- PROBLEM DESCRIPTION:
Only the lines from the opening of the material through the line bearing "flex; margin: 17px" should be reproduced, exactly and without pictures.

- SUPPLIED RECORDS:
----

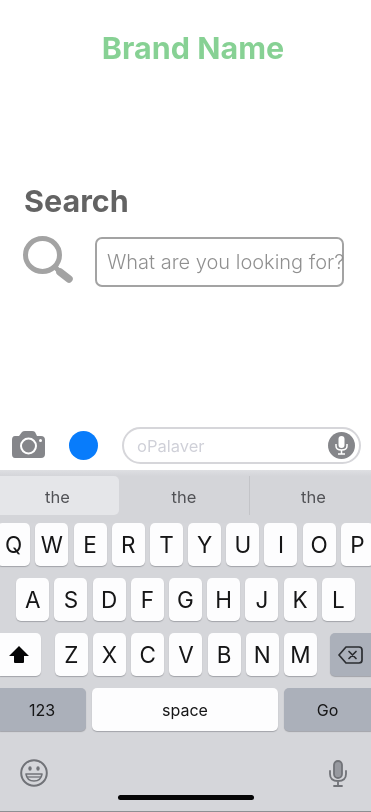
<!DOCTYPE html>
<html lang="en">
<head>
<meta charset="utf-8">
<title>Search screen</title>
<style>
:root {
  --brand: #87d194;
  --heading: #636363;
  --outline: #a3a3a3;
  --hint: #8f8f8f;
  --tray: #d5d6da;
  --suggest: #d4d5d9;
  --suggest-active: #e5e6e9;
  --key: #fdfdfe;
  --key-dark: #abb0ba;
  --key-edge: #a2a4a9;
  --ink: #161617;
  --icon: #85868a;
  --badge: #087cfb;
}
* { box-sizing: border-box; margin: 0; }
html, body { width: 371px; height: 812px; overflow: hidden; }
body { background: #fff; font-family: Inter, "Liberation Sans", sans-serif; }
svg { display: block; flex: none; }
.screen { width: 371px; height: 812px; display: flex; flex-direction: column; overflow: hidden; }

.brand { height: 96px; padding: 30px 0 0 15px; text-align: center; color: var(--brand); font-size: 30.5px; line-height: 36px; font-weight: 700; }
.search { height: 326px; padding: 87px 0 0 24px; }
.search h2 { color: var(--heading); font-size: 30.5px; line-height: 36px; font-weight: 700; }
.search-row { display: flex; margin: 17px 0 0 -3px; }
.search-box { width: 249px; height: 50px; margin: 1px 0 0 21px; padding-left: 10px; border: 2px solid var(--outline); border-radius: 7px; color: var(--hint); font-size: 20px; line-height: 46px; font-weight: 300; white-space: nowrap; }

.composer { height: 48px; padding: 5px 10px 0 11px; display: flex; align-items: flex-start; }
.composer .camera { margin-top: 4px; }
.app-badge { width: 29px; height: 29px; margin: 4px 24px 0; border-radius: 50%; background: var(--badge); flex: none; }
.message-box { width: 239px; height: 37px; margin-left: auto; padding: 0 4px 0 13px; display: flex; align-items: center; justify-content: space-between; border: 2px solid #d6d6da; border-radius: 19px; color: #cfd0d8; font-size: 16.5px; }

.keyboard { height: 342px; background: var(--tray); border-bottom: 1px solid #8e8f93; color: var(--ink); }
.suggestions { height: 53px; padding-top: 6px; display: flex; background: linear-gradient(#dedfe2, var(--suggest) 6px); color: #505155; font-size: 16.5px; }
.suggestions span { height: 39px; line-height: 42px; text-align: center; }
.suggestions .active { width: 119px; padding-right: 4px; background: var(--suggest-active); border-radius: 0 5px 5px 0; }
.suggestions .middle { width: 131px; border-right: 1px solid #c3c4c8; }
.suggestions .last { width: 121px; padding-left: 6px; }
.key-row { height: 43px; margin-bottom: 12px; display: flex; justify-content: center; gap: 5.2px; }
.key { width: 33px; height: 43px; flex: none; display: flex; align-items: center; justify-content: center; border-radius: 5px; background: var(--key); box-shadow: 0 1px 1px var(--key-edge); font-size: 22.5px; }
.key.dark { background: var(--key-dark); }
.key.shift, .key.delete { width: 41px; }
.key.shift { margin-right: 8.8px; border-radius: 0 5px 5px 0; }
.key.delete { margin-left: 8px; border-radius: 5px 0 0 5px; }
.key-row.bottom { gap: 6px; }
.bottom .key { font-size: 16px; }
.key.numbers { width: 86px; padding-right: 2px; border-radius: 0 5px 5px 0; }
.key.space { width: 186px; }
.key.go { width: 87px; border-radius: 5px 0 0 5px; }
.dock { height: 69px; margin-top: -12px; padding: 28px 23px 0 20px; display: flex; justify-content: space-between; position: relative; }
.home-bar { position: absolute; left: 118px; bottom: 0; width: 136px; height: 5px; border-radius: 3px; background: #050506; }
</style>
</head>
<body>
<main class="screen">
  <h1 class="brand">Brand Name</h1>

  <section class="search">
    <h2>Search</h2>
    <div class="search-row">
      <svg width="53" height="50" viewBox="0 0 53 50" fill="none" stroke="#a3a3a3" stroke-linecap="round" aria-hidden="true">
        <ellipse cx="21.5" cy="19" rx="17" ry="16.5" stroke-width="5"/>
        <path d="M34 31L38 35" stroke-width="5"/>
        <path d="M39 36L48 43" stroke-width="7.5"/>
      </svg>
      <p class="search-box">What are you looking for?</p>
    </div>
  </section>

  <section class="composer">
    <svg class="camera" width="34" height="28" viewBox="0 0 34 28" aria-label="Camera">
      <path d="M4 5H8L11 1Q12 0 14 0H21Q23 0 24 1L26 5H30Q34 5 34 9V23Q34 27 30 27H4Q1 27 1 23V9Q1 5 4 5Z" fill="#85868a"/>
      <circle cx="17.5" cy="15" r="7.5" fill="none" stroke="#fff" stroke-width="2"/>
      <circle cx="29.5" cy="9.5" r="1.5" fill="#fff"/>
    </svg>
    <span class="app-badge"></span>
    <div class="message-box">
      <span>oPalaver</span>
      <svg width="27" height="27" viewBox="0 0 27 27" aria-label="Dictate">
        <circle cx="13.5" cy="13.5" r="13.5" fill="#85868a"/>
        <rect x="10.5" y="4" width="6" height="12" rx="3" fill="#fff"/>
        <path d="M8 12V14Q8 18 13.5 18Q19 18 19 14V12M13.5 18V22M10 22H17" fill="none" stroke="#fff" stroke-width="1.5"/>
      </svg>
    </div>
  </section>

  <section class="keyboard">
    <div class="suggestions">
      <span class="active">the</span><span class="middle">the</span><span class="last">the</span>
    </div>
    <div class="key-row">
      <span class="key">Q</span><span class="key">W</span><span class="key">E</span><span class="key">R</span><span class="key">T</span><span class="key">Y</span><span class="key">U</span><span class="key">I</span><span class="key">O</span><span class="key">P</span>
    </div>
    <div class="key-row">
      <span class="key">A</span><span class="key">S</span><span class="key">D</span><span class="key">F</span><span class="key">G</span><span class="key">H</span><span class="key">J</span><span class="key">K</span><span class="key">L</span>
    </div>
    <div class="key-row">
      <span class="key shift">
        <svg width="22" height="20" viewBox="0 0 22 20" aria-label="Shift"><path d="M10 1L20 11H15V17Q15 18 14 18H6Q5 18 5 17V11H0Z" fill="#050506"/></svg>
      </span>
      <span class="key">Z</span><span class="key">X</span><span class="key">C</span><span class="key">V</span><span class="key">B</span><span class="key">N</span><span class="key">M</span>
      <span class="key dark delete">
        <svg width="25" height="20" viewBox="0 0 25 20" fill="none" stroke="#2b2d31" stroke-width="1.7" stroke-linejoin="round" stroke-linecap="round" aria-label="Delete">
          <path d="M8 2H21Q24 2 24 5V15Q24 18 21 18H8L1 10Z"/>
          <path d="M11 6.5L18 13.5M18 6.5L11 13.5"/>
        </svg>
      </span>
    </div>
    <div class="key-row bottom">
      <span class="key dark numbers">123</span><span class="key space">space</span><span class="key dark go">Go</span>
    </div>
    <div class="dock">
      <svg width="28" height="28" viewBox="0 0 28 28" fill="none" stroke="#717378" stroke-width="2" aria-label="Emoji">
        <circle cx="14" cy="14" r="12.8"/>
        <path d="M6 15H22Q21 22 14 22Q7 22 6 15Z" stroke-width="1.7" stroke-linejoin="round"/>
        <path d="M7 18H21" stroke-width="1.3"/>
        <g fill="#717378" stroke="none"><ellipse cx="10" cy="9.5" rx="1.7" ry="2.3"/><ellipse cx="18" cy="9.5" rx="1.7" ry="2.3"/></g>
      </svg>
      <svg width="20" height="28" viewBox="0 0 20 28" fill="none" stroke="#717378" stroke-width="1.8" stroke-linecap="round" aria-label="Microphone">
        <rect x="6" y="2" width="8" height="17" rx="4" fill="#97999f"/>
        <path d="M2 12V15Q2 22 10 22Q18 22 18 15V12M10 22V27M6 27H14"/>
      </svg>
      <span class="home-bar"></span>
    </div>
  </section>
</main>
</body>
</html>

----

- WRITTEN ANSWER:
<!DOCTYPE html>
<html lang="en">
<head>
<meta charset="utf-8">
<title>Search screen</title>
<style>
:root {
  --brand: #87d194;
  --heading: #636363;
  --outline: #a3a3a3;
  --hint: #8f8f8f;
  --tray: #d5d6da;
  --suggest: #d4d5d9;
  --suggest-active: #e5e6e9;
  --key: #fdfdfe;
  --key-dark: #abb0ba;
  --key-edge: #a2a4a9;
  --ink: #161617;
  --icon: #85868a;
  --badge: #087cfb;
}
* { box-sizing: border-box; margin: 0; }
html, body { width: 371px; height: 812px; overflow: hidden; }
body { background: #fff; font-family: Inter, "Liberation Sans", sans-serif; }
svg { display: block; flex: none; }
.screen { width: 371px; height: 812px; display: flex; flex-direction: column; overflow: hidden; }

.brand { height: 96px; padding: 30px 0 0 15px; text-align: center; color: var(--brand); font-size: 30.5px; line-height: 36px; font-weight: 700; }
.search { height: 326px; padding: 87px 0 0 24px; }
.search h2 { color: var(--heading); font-size: 30.5px; line-height: 36px; font-weight: 700; }
.search-row { display: flex; margin: 17px 0 0 -3px; }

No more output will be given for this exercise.